SUPPLIED MATERIAL START

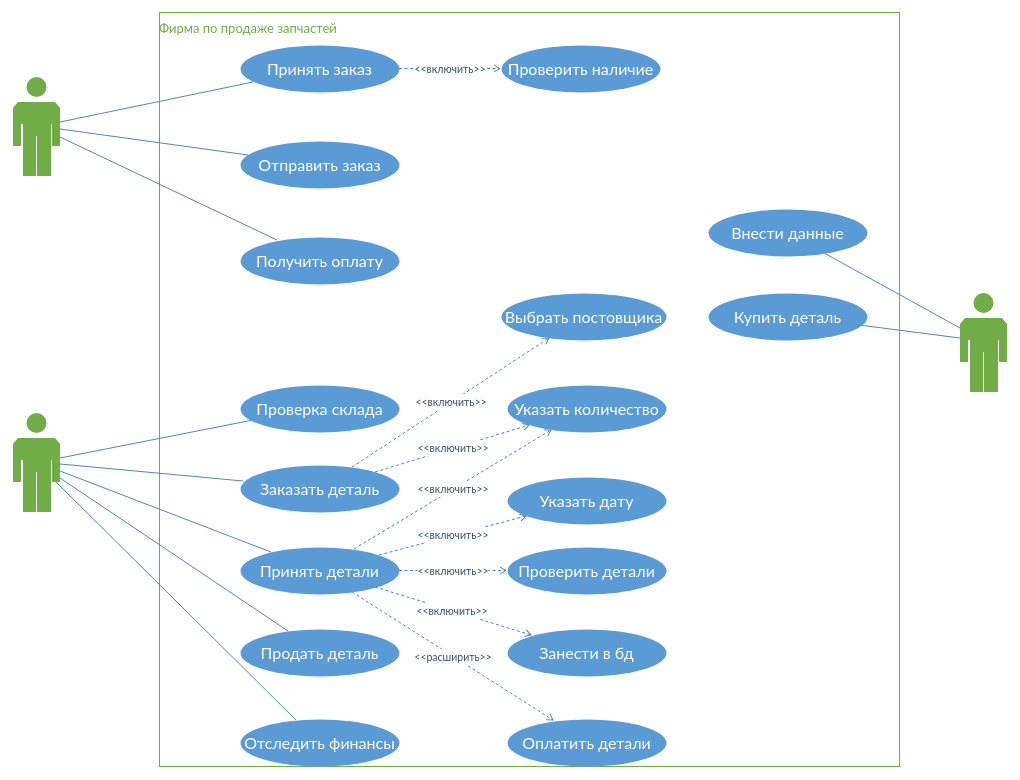
<!DOCTYPE html>
<html lang="ru">
<head>
<meta charset="utf-8">
<title>Фирма по продаже запчастей</title>
<style>
:root {
  --paper: #ffffff;
  --actor: #70ad47;
  --case: #5b9bd5;
  --link: #4f87bb;
  --relation: #34506f;
}
* { box-sizing: border-box; margin: 0; }
body { width: 1020px; height: 780px; overflow: hidden; background: var(--paper); font-family: Lato, "Open Sans", sans-serif; }
.diagram { position: relative; width: 1020px; height: 780px; overflow: hidden; }
.system { position: absolute; left: 159px; top: 12px; width: 741px; height: 755px; border: 1px solid var(--actor); }
.system h1 { margin: 6px 0 0 -1px; font-size: 13px; line-height: 18px; font-weight: 400; color: var(--actor); white-space: nowrap; }
.links { position: absolute; left: 0; top: 0; }
.association { stroke: var(--link); fill: none; }
.dependency { stroke: var(--link); stroke-dasharray: 3 2.5; fill: none; }
.actor { fill: var(--actor); }
.case, .relation { position: absolute; left: var(--x); top: var(--y); transform: translate(-50%, -50%); display: flex; align-items: center; justify-content: center; white-space: nowrap; }
.case { width: 159px; height: 47px; border-radius: 50%; background: var(--case); color: var(--paper); font-size: 16px; line-height: 20px; }
.case.wide { width: 165px; }
.relation { height: 16px; background: var(--paper); color: var(--relation); font-size: 10.5px; line-height: 16px; }
</style>
</head>
<body>
<main class="diagram">
  <section class="system"><h1>Фирма по продаже запчастей</h1></section>

  <svg class="links" width="1020" height="780" viewBox="0 0 1020 780" aria-hidden="true">
    <defs>
      <marker id="arrow" markerUnits="userSpaceOnUse" markerWidth="10" markerHeight="10" refX="7" refY="5" orient="auto">
        <path d="M1 1.5L7 5L1 8.5" fill="none" stroke="#4f87bb"/>
      </marker>
      <g id="person">
        <circle cx="23.5" cy="10" r="10"/>
        <path d="M5 25H42L47 31V69H39V47H38V99H24V59H23V99H10V47H8V69H0V31Z"/>
      </g>
    </defs>
    <g class="association">
      <line x1="60" y1="122" x2="253" y2="82"/>
      <line x1="60" y1="129" x2="248" y2="155"/>
      <line x1="60" y1="137" x2="277" y2="240"/>
      <line x1="60" y1="458" x2="253" y2="420"/>
      <line x1="60" y1="464" x2="243" y2="481"/>
      <line x1="60" y1="471" x2="271" y2="552"/>
      <line x1="60" y1="478" x2="288" y2="631"/>
      <line x1="56" y1="482" x2="296" y2="720"/>
      <line x1="960" y1="328" x2="824" y2="253"/>
      <line x1="960" y1="338" x2="859" y2="325"/>
    </g>
    <g class="dependency" marker-end="url(#arrow)">
      <path d="M399 68.5H500" marker-end="url(#arrow)"/>
      <path d="M352 467L549 338" marker-end="url(#arrow)"/>
      <path d="M375 472L529 425" marker-end="url(#arrow)"/>
      <path d="M354 549L551 430" marker-end="url(#arrow)"/>
      <path d="M379 555L526 516" marker-end="url(#arrow)"/>
      <path d="M399 570.5H506" marker-end="url(#arrow)"/>
      <path d="M375 587L531 635" marker-end="url(#arrow)"/>
      <path d="M352 592L553 720" marker-end="url(#arrow)"/>
    </g>
    <g class="actor">
      <use href="#person" x="13" y="77"/>
      <use href="#person" x="13" y="413"/>
      <use href="#person" x="960" y="293"/>
    </g>
  </svg>

  <span class="relation" style="--x:450px;--y:68.5px">&lt;&lt;включить&gt;&gt;</span>
  <span class="relation" style="--x:451px;--y:401.5px">&lt;&lt;включить&gt;&gt;</span>
  <span class="relation" style="--x:453px;--y:447.5px">&lt;&lt;включить&gt;&gt;</span>
  <span class="relation" style="--x:453px;--y:488.5px">&lt;&lt;включить&gt;&gt;</span>
  <span class="relation" style="--x:453px;--y:534.5px">&lt;&lt;включить&gt;&gt;</span>
  <span class="relation" style="--x:453px;--y:570.5px">&lt;&lt;включить&gt;&gt;</span>
  <span class="relation" style="--x:452px;--y:610.5px">&lt;&lt;включить&gt;&gt;</span>
  <span class="relation" style="--x:453px;--y:656.5px">&lt;&lt;расширить&gt;&gt;</span>

  <div class="case" style="--x:319.5px;--y:68.5px">Принять заказ</div>
  <div class="case" style="--x:319.5px;--y:164.5px">Отправить заказ</div>
  <div class="case" style="--x:319.5px;--y:260.5px">Получить оплату</div>
  <div class="case" style="--x:319.5px;--y:408.5px">Проверка склада</div>
  <div class="case" style="--x:319.5px;--y:488.5px">Заказать деталь</div>
  <div class="case" style="--x:319.5px;--y:570.5px">Принять детали</div>
  <div class="case" style="--x:319.5px;--y:652.5px">Продать деталь</div>
  <div class="case" style="--x:319.5px;--y:742.5px">Отследить финансы</div>

  <div class="case" style="--x:580.5px;--y:68.5px">Проверить наличие</div>
  <div class="case wide" style="--x:583.5px;--y:316.5px">Выбрать постовщика</div>
  <div class="case" style="--x:586.5px;--y:408.5px">Указать количество</div>
  <div class="case" style="--x:586.5px;--y:500.5px">Указать дату</div>
  <div class="case" style="--x:586.5px;--y:570.5px">Проверить детали</div>
  <div class="case" style="--x:586.5px;--y:652.5px">Занести в бд</div>
  <div class="case" style="--x:586.5px;--y:742.5px">Оплатить детали</div>

  <div class="case" style="--x:787.5px;--y:232.5px">Внести данные</div>
  <div class="case" style="--x:787.5px;--y:316.5px">Купить деталь</div>
</main>
</body>
</html>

SUPPLIED MATERIAL END

- _WORK REQUEST_:
Omit the pictures and write out the remaining data exactly.

- _RESPONSE FOR THIS EXERCISE_:
<!DOCTYPE html>
<html lang="ru">
<head>
<meta charset="utf-8">
<title>Фирма по продаже запчастей</title>
<style>
:root {
  --paper: #ffffff;
  --actor: #70ad47;
  --case: #5b9bd5;
  --link: #4f87bb;
  --relation: #34506f;
}
* { box-sizing: border-box; margin: 0; }
body { width: 1020px; height: 780px; overflow: hidden; background: var(--paper); font-family: Lato, "Open Sans", sans-serif; }
.diagram { position: relative; width: 1020px; height: 780px; overflow: hidden; }
.system { position: absolute; left: 159px; top: 12px; width: 741px; height: 755px; border: 1px solid var(--actor); }
.system h1 { margin: 6px 0 0 -1px; font-size: 13px; line-height: 18px; font-weight: 400; color: var(--actor); white-space: nowrap; }
.links { position: absolute; left: 0; top: 0; }
.association { stroke: var(--link); fill: none; }
.dependency { stroke: var(--link); stroke-dasharray: 3 2.5; fill: none; }
.actor { fill: var(--actor); }
.case, .relation { position: absolute; left: var(--x); top: var(--y); transform: translate(-50%, -50%); display: flex; align-items: center; justify-content: center; white-space: nowrap; }
.case { width: 159px; height: 47px; border-radius: 50%; background: var(--case); color: var(--paper); font-size: 16px; line-height: 20px; }
.case.wide { width: 165px; }
.relation { height: 16px; background: var(--paper); color: var(--relation); font-size: 10.5px; line-height: 16px; }
</style>
</head>
<body>
<main class="diagram">
  <section class="system"><h1>Фирма по продаже запчастей</h1></section>

  <svg class="links" width="1020" height="780" viewBox="0 0 1020 780" aria-hidden="true">
    <defs>
      <marker id="arrow" markerUnits="userSpaceOnUse" markerWidth="10" markerHeight="10" refX="7" refY="5" orient="auto">
        <path d="M1 1.5L7 5L1 8.5" fill="none" stroke="#4f87bb"/>
      </marker>
      <g id="person">
        <circle cx="23.5" cy="10" r="10"/>
        <path d="M5 25H42L47 31V69H39V47H38V99H24V59H23V99H10V47H8V69H0V31Z"/>
      </g>
    </defs>
    <g class="association">
      <line x1="60" y1="122" x2="253" y2="82"/>
      <line x1="60" y1="129" x2="248" y2="155"/>
      <line x1="60" y1="137" x2="277" y2="240"/>
      <line x1="60" y1="458" x2="253" y2="420"/>
      <line x1="60" y1="464" x2="243" y2="481"/>
      <line x1="60" y1="471" x2="271" y2="552"/>
      <line x1="60" y1="478" x2="288" y2="631"/>
      <line x1="56" y1="482" x2="296" y2="720"/>
      <line x1="960" y1="328" x2="824" y2="253"/>
      <line x1="960" y1="338" x2="859" y2="325"/>
    </g>
    <g class="dependency" marker-end="url(#arrow)">
      <path d="M399 68.5H500" marker-end="url(#arrow)"/>
      <path d="M352 467L549 338" marker-end="url(#arrow)"/>
      <path d="M375 472L529 425" marker-end="url(#arrow)"/>
      <path d="M354 549L551 430" marker-end="url(#arrow)"/>
      <path d="M379 555L526 516" marker-end="url(#arrow)"/>
      <path d="M399 570.5H506" marker-end="url(#arrow)"/>
      <path d="M375 587L531 635" marker-end="url(#arrow)"/>
      <path d="M352 592L553 720" marker-end="url(#arrow)"/>
    </g>
    <g class="actor">
      <use href="#person" x="13" y="77"/>
      <use href="#person" x="13" y="413"/>
      <use href="#person" x="960" y="293"/>
    </g>
  </svg>

  <span class="relation" style="--x:450px;--y:68.5px">&lt;&lt;включить&gt;&gt;</span>
  <span class="relation" style="--x:451px;--y:401.5px">&lt;&lt;включить&gt;&gt;</span>
  <span class="relation" style="--x:453px;--y:447.5px">&lt;&lt;включить&gt;&gt;</span>
  <span class="relation" style="--x:453px;--y:488.5px">&lt;&lt;включить&gt;&gt;</span>
  <span class="relation" style="--x:453px;--y:534.5px">&lt;&lt;включить&gt;&gt;</span>
  <span class="relation" style="--x:453px;--y:570.5px">&lt;&lt;включить&gt;&gt;</span>
  <span class="relation" style="--x:452px;--y:610.5px">&lt;&lt;включить&gt;&gt;</span>
  <span class="relation" style="--x:453px;--y:656.5px">&lt;&lt;расширить&gt;&gt;</span>

  <div class="case" style="--x:319.5px;--y:68.5px">Принять заказ</div>
  <div class="case" style="--x:319.5px;--y:164.5px">Отправить заказ</div>
  <div class="case" style="--x:319.5px;--y:260.5px">Получить оплату</div>
  <div class="case" style="--x:319.5px;--y:408.5px">Проверка склада</div>
  <div class="case" style="--x:319.5px;--y:488.5px">Заказать деталь</div>
  <div class="case" style="--x:319.5px;--y:570.5px">Принять детали</div>
  <div class="case" style="--x:319.5px;--y:652.5px">Продать деталь</div>
  <div class="case" style="--x:319.5px;--y:742.5px">Отследить финансы</div>

  <div class="case" style="--x:580.5px;--y:68.5px">Проверить наличие</div>
  <div class="case wide" style="--x:583.5px;--y:316.5px">Выбрать постовщика</div>
  <div class="case" style="--x:586.5px;--y:408.5px">Указать количество</div>
  <div class="case" style="--x:586.5px;--y:500.5px">Указать дату</div>
  <div class="case" style="--x:586.5px;--y:570.5px">Проверить детали</div>
  <div class="case" style="--x:586.5px;--y:652.5px">Занести в бд</div>
  <div class="case" style="--x:586.5px;--y:742.5px">Оплатить детали</div>

  <div class="case" style="--x:787.5px;--y:232.5px">Внести данные</div>
  <div class="case" style="--x:787.5px;--y:316.5px">Купить деталь</div>
</main>
</body>
</html>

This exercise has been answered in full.